The first step is to get a copy of our reference Engine implementation from GitHub.
git to clone the microengine-webhooks-py repo.
(psvenv) $ git clone https://github.com/polyswarm/microengine-webhooks-py.git (psvenv) $ cd microengine-webhooks-py/
This repo uses a standard Python package layout, but here is a quick overview of the contents:
chart- Kubernetes chart and values
docker- Dockerfiles to build Docker images
nginx- Configs for
src/microenginewebhookspy- Python code for your Engine's web service and worker
tests- Unit and Integration tests
Next, let's install the Python dependencies.
(psvenv) $ pip install -r requirements.txt
When this is done, you have everything you need to build an Engine.
As-is, this template is a fully functional Engine that can only detect EICAR. The purpose of a trivial EICAR engine is to understand how an Engine works and to test protocols and connectivity.
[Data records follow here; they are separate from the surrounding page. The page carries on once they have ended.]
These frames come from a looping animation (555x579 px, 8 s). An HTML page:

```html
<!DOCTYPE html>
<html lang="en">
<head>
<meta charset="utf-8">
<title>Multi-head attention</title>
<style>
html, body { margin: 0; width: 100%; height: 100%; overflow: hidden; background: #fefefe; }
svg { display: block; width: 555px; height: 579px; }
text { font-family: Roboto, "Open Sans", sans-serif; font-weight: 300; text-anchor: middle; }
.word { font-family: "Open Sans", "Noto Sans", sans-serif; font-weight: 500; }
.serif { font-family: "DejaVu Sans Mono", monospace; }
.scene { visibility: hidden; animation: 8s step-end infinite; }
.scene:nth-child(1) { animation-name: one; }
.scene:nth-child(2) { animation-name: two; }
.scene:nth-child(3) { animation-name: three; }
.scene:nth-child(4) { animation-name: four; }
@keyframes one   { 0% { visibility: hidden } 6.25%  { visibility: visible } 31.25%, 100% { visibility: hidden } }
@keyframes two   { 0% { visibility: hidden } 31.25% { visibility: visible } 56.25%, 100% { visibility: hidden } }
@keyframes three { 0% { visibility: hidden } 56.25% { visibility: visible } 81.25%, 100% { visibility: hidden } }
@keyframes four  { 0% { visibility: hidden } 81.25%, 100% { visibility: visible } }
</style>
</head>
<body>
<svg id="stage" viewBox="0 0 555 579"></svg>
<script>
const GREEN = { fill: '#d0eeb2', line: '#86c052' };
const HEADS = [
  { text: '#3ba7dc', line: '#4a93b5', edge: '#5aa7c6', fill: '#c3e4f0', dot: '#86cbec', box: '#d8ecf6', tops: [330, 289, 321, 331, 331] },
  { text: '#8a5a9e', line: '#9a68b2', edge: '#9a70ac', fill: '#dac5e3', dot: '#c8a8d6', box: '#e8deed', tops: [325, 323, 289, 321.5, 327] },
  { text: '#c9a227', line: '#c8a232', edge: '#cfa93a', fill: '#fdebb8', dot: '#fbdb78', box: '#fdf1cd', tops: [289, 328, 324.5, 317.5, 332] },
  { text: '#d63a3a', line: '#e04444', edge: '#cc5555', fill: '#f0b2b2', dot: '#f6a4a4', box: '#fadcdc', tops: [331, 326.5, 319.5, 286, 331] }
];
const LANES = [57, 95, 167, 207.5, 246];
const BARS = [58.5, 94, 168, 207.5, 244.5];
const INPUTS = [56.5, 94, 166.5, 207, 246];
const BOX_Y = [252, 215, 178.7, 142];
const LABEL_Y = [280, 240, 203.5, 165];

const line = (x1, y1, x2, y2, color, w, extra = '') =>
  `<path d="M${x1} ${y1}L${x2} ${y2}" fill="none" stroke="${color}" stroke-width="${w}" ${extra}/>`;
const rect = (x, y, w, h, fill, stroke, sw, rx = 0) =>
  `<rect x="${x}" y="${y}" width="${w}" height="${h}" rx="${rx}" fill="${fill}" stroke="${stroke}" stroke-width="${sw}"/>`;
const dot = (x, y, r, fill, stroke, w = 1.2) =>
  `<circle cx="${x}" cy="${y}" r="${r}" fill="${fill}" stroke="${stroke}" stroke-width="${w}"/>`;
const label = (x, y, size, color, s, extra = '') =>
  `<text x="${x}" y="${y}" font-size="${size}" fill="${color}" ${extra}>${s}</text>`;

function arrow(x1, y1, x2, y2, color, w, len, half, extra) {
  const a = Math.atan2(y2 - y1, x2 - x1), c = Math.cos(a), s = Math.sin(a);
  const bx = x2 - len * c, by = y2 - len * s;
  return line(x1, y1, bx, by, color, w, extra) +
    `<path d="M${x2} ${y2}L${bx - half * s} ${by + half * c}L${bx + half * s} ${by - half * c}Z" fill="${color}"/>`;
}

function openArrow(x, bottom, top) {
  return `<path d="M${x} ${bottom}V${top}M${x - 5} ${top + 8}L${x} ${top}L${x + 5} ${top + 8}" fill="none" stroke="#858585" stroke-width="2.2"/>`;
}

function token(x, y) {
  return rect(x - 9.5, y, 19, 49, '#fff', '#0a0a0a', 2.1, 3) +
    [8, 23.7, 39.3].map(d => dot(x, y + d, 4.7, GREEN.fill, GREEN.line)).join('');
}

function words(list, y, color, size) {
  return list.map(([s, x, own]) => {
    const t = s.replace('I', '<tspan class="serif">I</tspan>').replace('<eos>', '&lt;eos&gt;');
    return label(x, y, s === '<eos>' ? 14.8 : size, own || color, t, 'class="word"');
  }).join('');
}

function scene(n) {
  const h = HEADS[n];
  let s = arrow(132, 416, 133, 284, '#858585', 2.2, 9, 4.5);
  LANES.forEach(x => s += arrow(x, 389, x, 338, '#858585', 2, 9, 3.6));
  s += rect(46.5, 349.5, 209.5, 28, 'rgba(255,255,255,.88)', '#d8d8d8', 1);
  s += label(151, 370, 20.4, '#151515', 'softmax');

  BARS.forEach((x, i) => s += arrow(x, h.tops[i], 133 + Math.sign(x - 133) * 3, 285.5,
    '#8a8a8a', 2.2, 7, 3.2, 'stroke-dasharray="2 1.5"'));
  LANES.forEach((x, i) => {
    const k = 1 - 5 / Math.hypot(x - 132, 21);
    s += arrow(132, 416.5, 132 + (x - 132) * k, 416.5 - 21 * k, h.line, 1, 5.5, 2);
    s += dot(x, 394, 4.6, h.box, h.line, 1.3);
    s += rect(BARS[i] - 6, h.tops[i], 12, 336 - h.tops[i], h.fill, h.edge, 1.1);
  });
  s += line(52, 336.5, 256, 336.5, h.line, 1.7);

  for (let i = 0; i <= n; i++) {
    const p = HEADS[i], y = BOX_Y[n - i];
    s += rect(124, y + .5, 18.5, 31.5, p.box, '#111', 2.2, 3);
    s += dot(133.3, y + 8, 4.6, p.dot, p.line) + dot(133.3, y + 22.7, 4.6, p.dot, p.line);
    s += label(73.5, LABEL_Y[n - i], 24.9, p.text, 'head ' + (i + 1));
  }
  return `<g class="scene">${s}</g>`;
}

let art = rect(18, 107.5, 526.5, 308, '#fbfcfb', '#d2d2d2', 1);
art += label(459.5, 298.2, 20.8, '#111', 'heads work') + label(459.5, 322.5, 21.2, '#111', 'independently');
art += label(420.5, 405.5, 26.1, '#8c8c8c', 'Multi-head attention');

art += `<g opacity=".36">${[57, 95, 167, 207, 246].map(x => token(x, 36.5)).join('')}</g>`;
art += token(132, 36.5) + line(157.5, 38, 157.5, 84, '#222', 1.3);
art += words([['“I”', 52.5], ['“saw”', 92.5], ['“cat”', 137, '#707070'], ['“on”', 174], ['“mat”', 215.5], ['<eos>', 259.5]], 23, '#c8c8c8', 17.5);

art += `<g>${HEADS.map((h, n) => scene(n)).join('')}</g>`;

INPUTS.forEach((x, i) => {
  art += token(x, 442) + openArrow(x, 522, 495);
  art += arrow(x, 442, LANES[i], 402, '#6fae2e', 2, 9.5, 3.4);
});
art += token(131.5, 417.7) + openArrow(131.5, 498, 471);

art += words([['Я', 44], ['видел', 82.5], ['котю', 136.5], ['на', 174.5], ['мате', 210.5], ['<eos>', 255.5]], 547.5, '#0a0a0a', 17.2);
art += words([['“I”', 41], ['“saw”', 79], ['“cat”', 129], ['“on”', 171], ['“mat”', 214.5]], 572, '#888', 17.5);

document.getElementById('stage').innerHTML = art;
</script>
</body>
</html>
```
The EICAR test file is used by the Antivirus industry to test an engines' ability to detect malware. The file is not malicious, but is flagged as such by most vendors.
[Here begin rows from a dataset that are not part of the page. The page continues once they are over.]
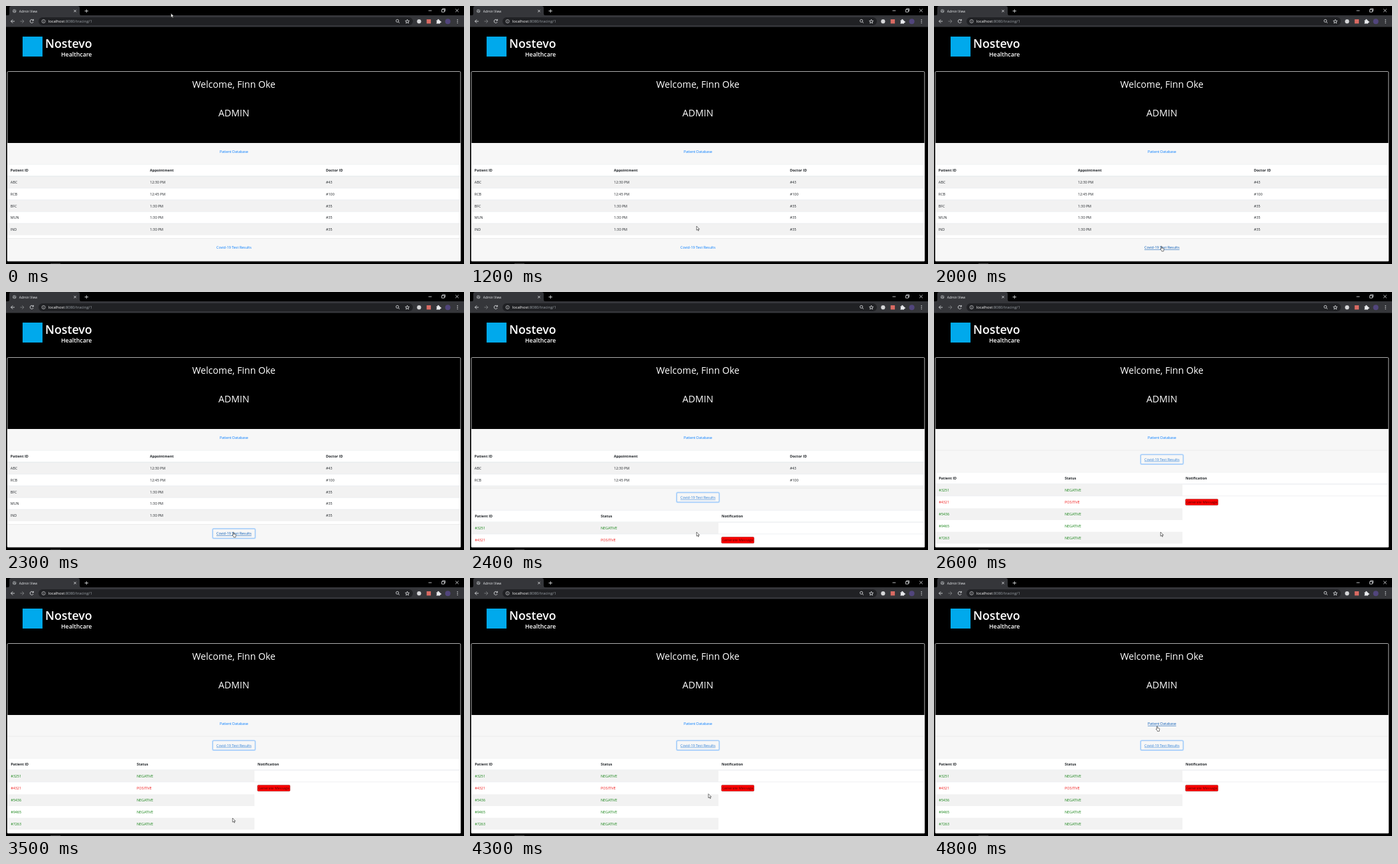
Animation of 690 by 388 pixels, one loop 5000 ms. Source, as an HTML page:

```html
<!DOCTYPE html>
<html lang="en">
<head>
<meta charset="utf-8">
<title>Admin View</title>
<style>
  html, body { margin: 0; width: 100%; height: 100%; overflow: hidden; background: #000; }
  svg { display: block; width: 690px; height: 388px; }
  text { font: 5.4px "Open Sans", "Noto Sans", sans-serif; fill: #212529; white-space: pre; }
  .bold { font-weight: 700; }
  .mid { text-anchor: middle; }
  .title { font-size: 14.1px; fill: #fff; }
  .link { fill: #007bff; }
  .link.on { fill: #0056b3; text-decoration: underline; }
  .link.focus { fill: #2f7fd6; text-decoration: underline; }
  .icon { fill: none; stroke: #e8eaed; stroke-width: .8; }
  .dim { stroke: #85878a; }
</style>
</head>
<body>
<svg viewBox="0 0 690 388" xmlns="http://www.w3.org/2000/svg">
  <defs>
    <clipPath id="cardClip"><rect x="2" y="206" width="683" height="177.7"/></clipPath>
    <clipPath id="foldClip"><rect id="fold" x="2" y="237.8" width="683" height="111.5"/></clipPath>
  </defs>
  <rect width="690" height="388"/>

  <g id="browser">
    <path d="M0 14H3Q5 14 5 11V3Q5 0 8 0H108Q111 0 111 3V11Q111 14 113 14H690V31.5H0Z" fill="#35363a"/>
    <rect x="49" y="17" width="564" height="12" rx="6" fill="#202124"/>
    <circle cx="12.7" cy="7.5" r="2.8" fill="#8b8d91"/>
    <path d="M10.5 6.5L13 7.2L12 9.5M13 5.2L15 7" class="icon" style="stroke:#45474a"/>
    <text x="19.8" y="9.6" style="font-size:5px;fill:#e8eaed">Admin View</text>
    <text x="63.7" y="25.2" style="font-size:5.9px;fill:#fff">localhost<tspan fill="#9aa0a6">:8080/tracing/1</tspan></text>
    <path class="icon" d="M102.3 5.8L105.7 9.2M105.7 5.8L102.3 9.2M118.5 7.5H124M121.2 4.8V10.2
      M636.5 7H641.3M656.5 5.3H660.3V9.1H656.5ZM657.7 5V4H661.5V7.8H660.5M677.2 4.5L681.8 9.1M681.8 4.5L677.2 9.1
      M13 23H7.5M10.2 20.3L7.5 23L10.2 25.7M41 21.4A2.6 2.6 0 1 0 41.2 24M41.4 19.8V22H39.2
      M591.1 23.8L593 25.7M604.6 20.2L605.4 22.2L607.6 22.4L605.9 23.8L606.5 25.9L604.6 24.8L602.7 25.9L603.3 23.8L601.6 22.4L603.8 22.2Z"/>
    <path class="icon dim" d="M21.5 23H27M24.3 20.3L27 23L24.3 25.7"/>
    <circle class="icon" cx="56.6" cy="23" r="2.6" style="stroke-width:.6"/>
    <path class="icon" d="M56.6 22.7V24.5M56.6 21.3V22" style="stroke-width:.6"/>
    <circle class="icon" cx="589.6" cy="22.3" r="2"/>
    <circle cx="622.3" cy="23.2" r="3.1" fill="#d5d6d8"/>
    <rect x="633.7" y="20" width="6.4" height="6.4" fill="#d96a62"/>
    <path d="M648.5 21.5H650.2A1.2 1.2 0 1 1 652.4 21.5H654V23A1.2 1.2 0 1 1 654 25.1V26.5H648.5V25A1.1 1.1 0 0 0 648.5 23Z" fill="#e8eaed"/>
    <circle cx="665.6" cy="23.2" r="4" fill="#51457c"/>
    <g fill="#e8eaed"><circle cx="680.2" cy="20.8" r=".7"/><circle cx="680.2" cy="23.2" r=".7"/><circle cx="680.2" cy="25.6" r=".7"/></g>
  </g>

  <rect x="25" y="46" width="30" height="30" fill="#00a9ec"/>
  <text x="59" y="62.5" style="font-size:17.8px;font-weight:600;fill:#fff">Nostevo</text>
  <text x="83" y="76.3" style="font-size:8.8px;font-weight:600;fill:#fff">Healthcare</text>

  <text class="title mid" x="343.3" y="122.5">Welcome, Finn Oke</text>
  <text class="title mid" x="343.3" y="165.7">ADMIN</text>

  <g clip-path="url(#cardClip)">
    <rect x="2" y="206" width="683" height="178" fill="#fff"/>
    <rect x="2" y="206" width="683" height="32" fill="#f7f7f7"/>
    <text id="patients" class="link mid" x="343.4" y="221.2">Patient Database</text>
    <g id="appointments" clip-path="url(#foldClip)"></g>
    <g id="lower">
      <rect x="2" y="349.3" width="683" height="33" fill="#f7f7f7"/>
      <path d="M2 349.5H685" stroke="#dfdfdf" stroke-width=".5"/>
      <g id="ring" fill="none">
        <rect x="311" y="355.6" width="64.8" height="15.2" rx="1.8" stroke="#bfdeff" stroke-width="1.4"/>
        <rect x="311.6" y="356.2" width="63.6" height="14" rx="1.4" stroke="#72aef0" stroke-width=".6"/>
      </g>
      <text id="results" class="link mid" x="343.4" y="365.2">Covid-19 Test Results</text>
      <g id="tests"></g>
    </g>
  </g>
  <rect x="2" y="98.5" width="682.8" height="285.3" rx="1.5" fill="none" stroke="#d5d5d5" stroke-width=".8"/>
  <path d="M67 387.6H82" stroke="#555" stroke-width=".8"/>

  <g id="cursor" stroke-linejoin="round">
    <path id="arrow" d="M0 0V6.2L1.5 4.9L2.5 7.1L3.5 6.7L2.5 4.5H4.4Z" fill="#fff" stroke="#222" stroke-width=".6"/>
    <path id="hand" d="M.9 .6Q1.5 -.1 2 .6V3L4.3 3.4Q5.2 3.6 5.1 4.6L4.7 6.5V7.8H1.7V7L-.4 4.8Q-.3 3.9 .9 4.6Z" fill="#fff" stroke="#222" stroke-width=".6"/>
  </g>
</svg>
<script>
const $ = id => document.getElementById(id);
const LOOP = 5000, STEP = 100, OPEN = 2400, FOCUS = 2200, FOLD = 111.5;

const cell = (x, y, label, fill = '#212529', cls = '') =>
  `<text x="${x}" y="${y}" class="${cls}" style="fill:${fill}">${label}</text>`;
const band = (y, w, h, fill) => `<rect x="2" y="${y}" width="${w}" height="${h}" fill="${fill}"/>`;
const rule = (x, y, w = .5) => `<path d="M${x} ${y}H685" stroke="#dee2e6" stroke-width="${w}"/>`;
const head = (xs, labels, y) => labels.map((s, i) => cell(xs[i], y, s, '#212529', 'bold')).join('');

function appointments() {
  const xs = [6.8, 216.8, 482], top = 256.2, h = 17.7;
  const rows = ['ABC|12:30 PM|#43', 'RCB|12:45 PM|#100', 'BFC|1:30 PM|#35', 'MUN|1:30 PM|#35', 'IND|1:30 PM|#35'];
  return band(237.8, 683, 112, '#fff') + rule(2, 238.2)
    + head(xs, ['Patient ID', 'Appointment', 'Doctor ID'], 249.2) + rule(2, 256, .8)
    + rows.map((row, i) => {
      const y = top + i * h;
      return band(y, 683, h, i % 2 ? '#fff' : '#f2f2f2') + rule(2, y)
        + row.split('|').map((s, k) => cell(xs[k], y + 11, s)).join('');
    }).join('');
}

function tests() {
  const xs = [7.2, 197, 379], top = 400.6;
  const tops = [0, 17.6, 36.2, 53.9, 71.6, 89.3];
  const ids = [3251, 4321, 5436, 9465, 7263];
  return band(382.3, 683, 120, '#fff') + rule(2, 382.6)
    + head(xs, ['Patient ID', 'Status', 'Notification'], 393.7) + rule(2, 400.4, .8)
    + ids.map((id, i) => {
      const y = top + tops[i], sick = id === 4321, ink = sick ? '#f01818' : '#108010';
      return band(y, 372.3, tops[i + 1] - tops[i], i % 2 ? '#fff' : '#f2f2f2')
        + (i === 1 ? rule(2, y) : '')
        + cell(xs[0], y + 11, '#' + id, ink) + cell(xs[1], y + 11, sick ? 'POSITIVE' : 'NEGATIVE', ink)
        + (sick ? `<rect x="378.9" y="${y + 4.7}" width="49" height="9.2" rx="1.4" fill="#f00" stroke="#8c1010" stroke-width=".5"/>`
          + cell(403.4, y + 11.2, 'Generate Message', '#5a0000', 'mid') : '');
    }).join('');
}

$('appointments').innerHTML = appointments();
$('tests').innerHTML = tests();

// time, x, y of the pointer tip
const path = [[0, 248.5, 11], [400, 318, 125], [500, 318, 125], [1100, 341, 311], [1200, 341.3, 331],
  [1700, 341.3, 361], [3600, 341.3, 361], [3900, 364, 345], [4200, 364, 345], [4800, 334.8, 222.6], [LOOP, 334.8, 222.6]];
// time, height left of the folding table
const folds = [[0, FOLD], [OPEN, 57.2], [2500, 8.2], [2600, 0]];

function pointer(t) {
  const i = path.findIndex(p => p[0] > t), [t0, x0, y0] = path[i - 1], [t1, x1, y1] = path[i];
  const k = (t - t0) / (t1 - t0);
  return [x0 + (x1 - x0) * k, y0 + (y1 - y0) * k];
}

function draw(time) {
  const t = Math.floor((time % LOOP) / STEP) * STEP;
  const [x, y] = pointer(t);
  const height = folds.filter(f => f[0] <= t).pop()[1];
  const overResults = t >= 1700 && t < OPEN, overPatients = t >= 4800;
  const focused = t >= FOCUS, hand = overResults || overPatients;

  $('fold').setAttribute('height', height);
  $('lower').setAttribute('transform', `translate(0 ${height - FOLD})`);
  $('tests').style.display = t >= OPEN ? '' : 'none';
  $('ring').style.display = focused ? '' : 'none';
  $('results').setAttribute('class', 'link mid' + (overResults ? ' on' : focused ? ' focus' : ''));
  $('patients').setAttribute('class', 'link mid' + (overPatients ? ' on' : ''));
  $('cursor').setAttribute('transform', `translate(${x} ${y})`);
  $('arrow').style.display = hand ? 'none' : '';
  $('hand').style.display = hand ? '' : 'none';
}

const start = performance.now();
function tick() {
  draw(performance.now() - start);
  requestAnimationFrame(tick);
}
tick();
</script>
</body>
</html>
```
The EICAR test file is defined as a file that begins with the following string:
X5O!P%@AP[4\PZX54(P^)7CC)7}$EICAR-STANDARD-ANTIVIRUS-TEST-FILE!$H+H* followed by a variable amount of whitespace.
The three most important files for Engine developers are scan.py, settings.py, and models.py.
scan.py is the primary source file defining Engine behavior.
The first of the two functions that already exist in scan.py is
scan() takes a
Bounty and returns a
The primary function of
scan() is to execute a scan on the
Bounty's artifact and determine whether it is malicious.
The result of the scan is stored in the
- Verdict can be one of four states: malicious, suspicious, benign, or unknown.
- Confidence is a measure of how sure the Engine feels about the
Verdict. A decimal between
- Metadata is a
ScanMetadataobject containing a collection of details about the artifact and/or scanning application.
Developers should override
scan() and replace the function contents to perform their own scan.
The second function is
compute_bid() takes a
ScanResult pair, then returns an
int as the amount of NCT to bid.
compute_bid() is covered in more detail in the section on bidding strategy.
settings.py has environment variables for tuning Engine behavior. By default, there are variables for the Webhook secret, Celery broker, and log level. Developers should add more environment variables as needed to configure the behavior of their Engine.
models.py contains all the definitions for objects like
ScanResult, and the
The remainder of the source files can be quickly summarized, and they won't be discussed in any detail in these docs.
- middleware.py - WSGI middleware that checks the signature with the shared secret
- tasks.py - Celery task definition that handles the bounty and coordinates scanning, bidding, and responding to the PolySwarm Marketplace
- utils.py - Helper function definitions
- views.py - Flask Blueprint and routes to receive, and parse Webhooks
- wsgi.py - Flask application defintion
Now we have a working Engine template, let's modify it to build our own Engine.